Solutions

  • Minimized risk of single point of failure across 38 registration districts by upgrading 432 databases onto one Oracle Database
  • Gained flexibility to scale database workload by adding nodes to Oracle Real Application Clusters as data volumes grow, ensuring scanned documents, such as photos and citizen thumbprints, are available for viewing or reference
  • Ensured high availability for CARD application in the event of a server failure at the subregistrar offices, thanks to Oracle Real Applications Clusters’ failover capabilities
  • Enabled faster response to user queries by using Oracle Partitioning to divide large information sets, such as marriage records, into partitioned data
  • Maintained existing user interface and minimized user training by seamlessly migrating 150 legacy forms to Oracle Forms and 100 legacy reports to Oracle Reports within three months—eight months faster than planned—thanks to Oracle WebLogic Suite
  • Guaranteed data security for the 432 databases upgraded across 38 districts by using Oracle Active Data Guard’s backup and recovery features, enabling real-time data protection and availability
  • Increased department’s annual revenue from US$110 million in 1998 to US$811 million in 2013, in part due to growth in the number of registrations facilitated by having a web-based, centralized architecture

Why Oracle

Following a detailed evaluation of database product offerings from multiple vendors, NIC selected Oracle as its preferred supplier for its ability to consolidate multiple databases, improve security and system response, and reduce costs.

“After looking at other vendors and products, we determined that Oracle provided the only creditable relational database, supported by Oracle Forms and Reports, to manage this complex and comprehensive project and improve the services we provide to over 84 million customers,” said KLN Rao, deputy director general, NIC.

Implementation Process

The CARD project to computerize the department’s services began at two test sites in 1997. Internal change management was one of the key challenges, and it was critical to initiate the project in a decentralized manner. Having achieved initial computerization, the department expanded the project, making the CARD application web-based and extending its reach to additional internal and external stakeholders. The implementation strategy was aimed to address the functional, technical, and change management challenges in line with users’ adoption pace.

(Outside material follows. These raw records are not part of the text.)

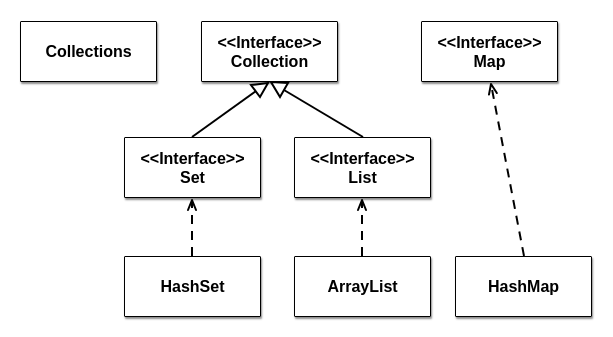
<!DOCTYPE html>
<html lang="en">
<head>
<meta charset="utf-8">
<title>Collections class diagram</title>
<style>
  :root {
    --paper: #ffffff;
    --ink: #000000;
    --shadow: rgba(0, 0, 0, 0.45);
  }
  * { box-sizing: border-box; }
  html, body { margin: 0; overflow: hidden; background: var(--paper); }
  .diagram {
    position: relative;
    width: 613px;
    height: 337px;
    overflow: hidden;
    background: var(--paper);
    color: var(--ink);
    font: 700 16px/19px "Liberation Sans", sans-serif;
  }
  .connectors { position: absolute; inset: 0; fill: none; stroke: var(--ink); stroke-width: 2; }
  .inherit-head { fill: var(--paper); }
  .realize { stroke-dasharray: 9 7; }
  .node {
    position: absolute;
    left: var(--x);
    top: var(--y);
    width: 137px;
    height: 61px;
    display: flex;
    flex-direction: column;
    align-items: center;
    justify-content: center;
    background: var(--paper);
    border: 1px solid var(--ink);
    border-radius: 1px;
    box-shadow: 1px 2px 2px var(--shadow);
    white-space: nowrap;
  }
  .collections { --x: 20px; --y: 21px; }
  .collection { --x: 201px; --y: 21px; }
  .map { --x: 421px; --y: 21px; }
  .set { --x: 124px; --y: 137px; }
  .list { --x: 294px; --y: 137px; }
  .hash-set { --x: 124px; --y: 256px; }
  .array-list { --x: 294px; --y: 256px; }
  .hash-map { --x: 455px; --y: 256px; }
</style>
</head>
<body>
<main class="diagram">
  <div class="node collections"><span>Collections</span></div>
  <div class="node collection"><span>&lt;&lt;Interface&gt;&gt;</span><span>Collection</span></div>
  <div class="node map"><span>&lt;&lt;Interface&gt;&gt;</span><span>Map</span></div>
  <div class="node set"><span>&lt;&lt;Interface&gt;&gt;</span><span>Set</span></div>
  <div class="node list"><span>&lt;&lt;Interface&gt;&gt;</span><span>List</span></div>
  <div class="node hash-set"><span>HashSet</span></div>
  <div class="node array-list"><span>ArrayList</span></div>
  <div class="node hash-map"><span>HashMap</span></div>

  <svg class="connectors" width="613" height="337" viewBox="0 0 613 337" aria-hidden="true">
    <defs>
      <path id="open-arrow" d="M-4 10 L0 0 L4 10" stroke-linejoin="round" stroke-linecap="round"/>
    </defs>
    <g class="inheritance">
      <line x1="192" y1="137" x2="256" y2="91"/>
      <polygon class="inherit-head" points="268,83 260,97 251,85"/>
      <line x1="363" y1="137" x2="284" y2="90"/>
      <polygon class="inherit-head" points="271,82 288,83 280,97"/>
    </g>
    <g class="realization">
      <line class="realize" x1="192" y1="256" x2="192" y2="200"/>
      <use href="#open-arrow" x="192" y="200"/>
      <line class="realize" x1="362" y1="256" x2="362" y2="200"/>
      <use href="#open-arrow" x="362" y="200"/>
      <line class="realize" x1="524" y1="256" x2="491" y2="84"/>
      <use href="#open-arrow" transform="translate(491 84) rotate(-11)"/>
    </g>
  </svg>
</main>
</body>
</html>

The subregistrar offices in the district of Hyderabad went live with the new centralized architecture in August 2012. A phased migration of all 432 databases in subregistrar offices across 38 districts took place between December 2012 and May 2013, and it involved transferring large volumes of legacy data to a central server. The implementation was completed on time and within budget.